This is comedy:
A chain of cycling fitness centers is suing the former Giants running back for $1 million, charging that he’s stiff-arming their demands he return stock in the company after he got sacked over his scandalous extra-marital romps with a 23-year-old woman.
Tricera Revolution, which operates Flywheel Sports in Manhattan and Sag Harbor, claims the jock-turned-broadcaster’s value as a face for the company was “rendered worthless overnight” with the revelation in April that he ditched his pregnant wife for a former intern at NBC.
“The reaction among the company’s clientele to Barber’s affair has been overwhelmingly negative, especially amongst the business’s core clientele, 25-55 year-old women, many of them married with children,” the suit says.
“Numerous customers have made statements to the company’s representatives condemning Barber and questioning the company’s dealings and continued involvement with him.”
Flywheel honcho David Seldin last year offered Barber a spokesman’s gig and stock in the company, the suit says, because the former Giants great and Ginny Barber were a “happily married, celebrity couple who were known to attend indoor cycling classes together.” “Barber said that Flywheel Sports sounded like something he would want to be involved with and that he and his wife would be very helpful in attracting the targeted market demographic,” says the suit filed in Manhattan Supreme Court.
According to the suit, Barber told his prospective business partner that his wife “loves to spin” and that she would frequently attend classes with him.
That led to a deal, the suit says, in which the jock was sold 10,000 shares in company stock and agreed to, whenever possible, wear Flywheel Sports gear during his television appearances at the 2010 Winter Olympics.
“Despite the fact that Plaintiff spent hundreds of dollars creating such gear specifically for Barber, Barber never wore any of it on camera at the Olympics,” the suit charges.
He’s also accused of never showing up for a single class at the Flywheel Sports studios and making only minimal mentions of the company on his Twitter feed.
The news of his affair with 23-year-old Traci Johnson turned him into a toxic property for Flywheel, the suit says, making it hard for it to raise money through the sale of its stock.

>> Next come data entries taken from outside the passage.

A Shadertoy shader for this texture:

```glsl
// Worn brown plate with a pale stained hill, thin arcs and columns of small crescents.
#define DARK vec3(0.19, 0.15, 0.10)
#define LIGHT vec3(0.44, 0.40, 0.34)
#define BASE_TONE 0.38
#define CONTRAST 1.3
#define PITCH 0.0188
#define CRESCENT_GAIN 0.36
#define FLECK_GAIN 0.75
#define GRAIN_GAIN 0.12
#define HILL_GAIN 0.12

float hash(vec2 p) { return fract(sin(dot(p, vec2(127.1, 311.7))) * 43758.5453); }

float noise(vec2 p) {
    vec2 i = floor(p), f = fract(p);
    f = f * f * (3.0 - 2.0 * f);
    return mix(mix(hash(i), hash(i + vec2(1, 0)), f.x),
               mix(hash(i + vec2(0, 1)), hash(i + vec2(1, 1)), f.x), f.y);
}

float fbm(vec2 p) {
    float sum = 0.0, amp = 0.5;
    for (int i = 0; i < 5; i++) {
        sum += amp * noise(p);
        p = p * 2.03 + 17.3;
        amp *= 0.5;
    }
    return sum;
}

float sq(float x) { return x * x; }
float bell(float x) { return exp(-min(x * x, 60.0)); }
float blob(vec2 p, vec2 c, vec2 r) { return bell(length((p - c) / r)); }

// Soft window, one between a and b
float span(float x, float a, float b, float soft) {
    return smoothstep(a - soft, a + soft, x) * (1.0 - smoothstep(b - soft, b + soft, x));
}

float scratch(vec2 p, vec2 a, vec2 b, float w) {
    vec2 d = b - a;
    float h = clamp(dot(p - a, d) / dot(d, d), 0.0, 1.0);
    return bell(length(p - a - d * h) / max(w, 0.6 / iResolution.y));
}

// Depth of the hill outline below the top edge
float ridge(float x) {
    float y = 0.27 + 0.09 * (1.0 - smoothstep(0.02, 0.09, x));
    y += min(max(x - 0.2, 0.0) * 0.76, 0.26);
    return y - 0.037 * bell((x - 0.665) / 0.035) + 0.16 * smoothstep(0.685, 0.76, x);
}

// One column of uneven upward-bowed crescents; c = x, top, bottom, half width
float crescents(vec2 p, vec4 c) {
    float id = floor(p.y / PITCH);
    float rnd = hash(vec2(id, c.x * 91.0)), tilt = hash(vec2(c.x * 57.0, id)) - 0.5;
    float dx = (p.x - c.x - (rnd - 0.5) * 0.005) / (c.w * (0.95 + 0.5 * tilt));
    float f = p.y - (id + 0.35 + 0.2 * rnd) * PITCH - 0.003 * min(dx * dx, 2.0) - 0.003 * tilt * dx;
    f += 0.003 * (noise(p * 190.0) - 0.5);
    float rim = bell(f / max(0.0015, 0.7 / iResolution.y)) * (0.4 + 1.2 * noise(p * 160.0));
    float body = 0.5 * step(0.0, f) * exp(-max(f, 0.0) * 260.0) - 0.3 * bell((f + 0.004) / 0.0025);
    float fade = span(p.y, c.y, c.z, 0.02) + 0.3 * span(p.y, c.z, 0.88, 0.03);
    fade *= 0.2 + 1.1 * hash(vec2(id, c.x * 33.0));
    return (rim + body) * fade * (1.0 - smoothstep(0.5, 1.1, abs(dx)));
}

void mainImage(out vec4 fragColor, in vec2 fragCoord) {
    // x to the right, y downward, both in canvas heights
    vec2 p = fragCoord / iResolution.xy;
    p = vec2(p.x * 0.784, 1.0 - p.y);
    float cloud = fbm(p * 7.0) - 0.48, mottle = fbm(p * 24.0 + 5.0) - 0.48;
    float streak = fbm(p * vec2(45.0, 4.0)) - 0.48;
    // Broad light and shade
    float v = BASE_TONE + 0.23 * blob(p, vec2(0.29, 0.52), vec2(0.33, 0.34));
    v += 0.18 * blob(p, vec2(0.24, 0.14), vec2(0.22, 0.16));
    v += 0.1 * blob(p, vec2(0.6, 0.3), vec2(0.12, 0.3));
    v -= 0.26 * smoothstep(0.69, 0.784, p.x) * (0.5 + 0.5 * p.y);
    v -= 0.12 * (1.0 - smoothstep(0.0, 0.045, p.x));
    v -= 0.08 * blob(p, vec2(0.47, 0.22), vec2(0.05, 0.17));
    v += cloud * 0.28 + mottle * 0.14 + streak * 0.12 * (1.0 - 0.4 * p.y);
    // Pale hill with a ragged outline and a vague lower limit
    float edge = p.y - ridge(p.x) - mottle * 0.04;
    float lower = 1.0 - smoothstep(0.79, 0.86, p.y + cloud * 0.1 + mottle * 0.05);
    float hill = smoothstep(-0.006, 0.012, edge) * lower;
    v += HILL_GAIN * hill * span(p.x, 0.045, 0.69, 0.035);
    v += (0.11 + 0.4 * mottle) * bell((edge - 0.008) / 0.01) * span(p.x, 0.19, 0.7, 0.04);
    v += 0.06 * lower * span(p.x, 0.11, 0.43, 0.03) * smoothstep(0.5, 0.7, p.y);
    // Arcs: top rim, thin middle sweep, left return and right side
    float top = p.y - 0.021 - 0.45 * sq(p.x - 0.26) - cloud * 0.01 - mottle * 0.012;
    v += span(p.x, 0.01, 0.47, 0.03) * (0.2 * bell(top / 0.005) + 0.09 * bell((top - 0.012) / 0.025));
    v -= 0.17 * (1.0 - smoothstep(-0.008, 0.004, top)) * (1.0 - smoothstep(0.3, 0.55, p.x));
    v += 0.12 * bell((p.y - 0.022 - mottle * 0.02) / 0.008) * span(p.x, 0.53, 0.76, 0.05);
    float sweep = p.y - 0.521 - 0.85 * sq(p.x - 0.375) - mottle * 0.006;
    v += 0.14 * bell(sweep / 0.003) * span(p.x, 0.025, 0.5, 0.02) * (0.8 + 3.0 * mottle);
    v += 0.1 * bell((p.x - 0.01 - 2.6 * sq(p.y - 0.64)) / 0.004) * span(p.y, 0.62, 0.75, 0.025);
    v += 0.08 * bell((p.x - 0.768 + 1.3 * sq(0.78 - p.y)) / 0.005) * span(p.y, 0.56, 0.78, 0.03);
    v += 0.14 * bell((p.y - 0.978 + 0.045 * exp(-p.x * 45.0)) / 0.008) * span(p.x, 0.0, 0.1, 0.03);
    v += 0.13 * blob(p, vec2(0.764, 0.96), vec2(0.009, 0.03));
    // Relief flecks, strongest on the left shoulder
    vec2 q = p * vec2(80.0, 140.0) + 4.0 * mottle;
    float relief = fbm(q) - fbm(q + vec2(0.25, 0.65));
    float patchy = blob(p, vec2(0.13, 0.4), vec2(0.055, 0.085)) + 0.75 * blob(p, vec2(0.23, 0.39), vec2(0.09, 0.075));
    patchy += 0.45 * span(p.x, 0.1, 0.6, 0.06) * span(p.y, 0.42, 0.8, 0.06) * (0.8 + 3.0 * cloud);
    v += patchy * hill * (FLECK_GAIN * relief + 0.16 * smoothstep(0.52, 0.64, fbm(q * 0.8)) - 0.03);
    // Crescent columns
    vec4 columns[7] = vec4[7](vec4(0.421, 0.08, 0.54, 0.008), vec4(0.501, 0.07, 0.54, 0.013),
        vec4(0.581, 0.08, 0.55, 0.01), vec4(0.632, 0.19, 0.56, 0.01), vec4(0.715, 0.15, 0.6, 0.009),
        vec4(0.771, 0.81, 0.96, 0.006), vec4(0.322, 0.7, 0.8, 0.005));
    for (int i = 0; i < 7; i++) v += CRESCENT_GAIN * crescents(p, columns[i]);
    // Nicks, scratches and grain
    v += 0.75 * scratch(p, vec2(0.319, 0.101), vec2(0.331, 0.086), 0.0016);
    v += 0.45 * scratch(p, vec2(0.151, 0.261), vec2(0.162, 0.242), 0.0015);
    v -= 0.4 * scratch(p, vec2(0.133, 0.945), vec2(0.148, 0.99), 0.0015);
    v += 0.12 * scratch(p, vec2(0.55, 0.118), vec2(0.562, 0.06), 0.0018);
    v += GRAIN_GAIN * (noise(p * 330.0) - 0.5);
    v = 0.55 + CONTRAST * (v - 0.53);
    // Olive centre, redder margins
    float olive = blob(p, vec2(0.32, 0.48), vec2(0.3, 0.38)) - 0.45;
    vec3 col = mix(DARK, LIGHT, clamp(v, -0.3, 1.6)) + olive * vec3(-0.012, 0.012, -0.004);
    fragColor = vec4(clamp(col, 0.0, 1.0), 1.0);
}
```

Barber, who is getting a divorce, is accused of refusing to return his stock shares to the company, even though the suit says his reps later acknowledged knowing his marriage was in shambles when the deal was made.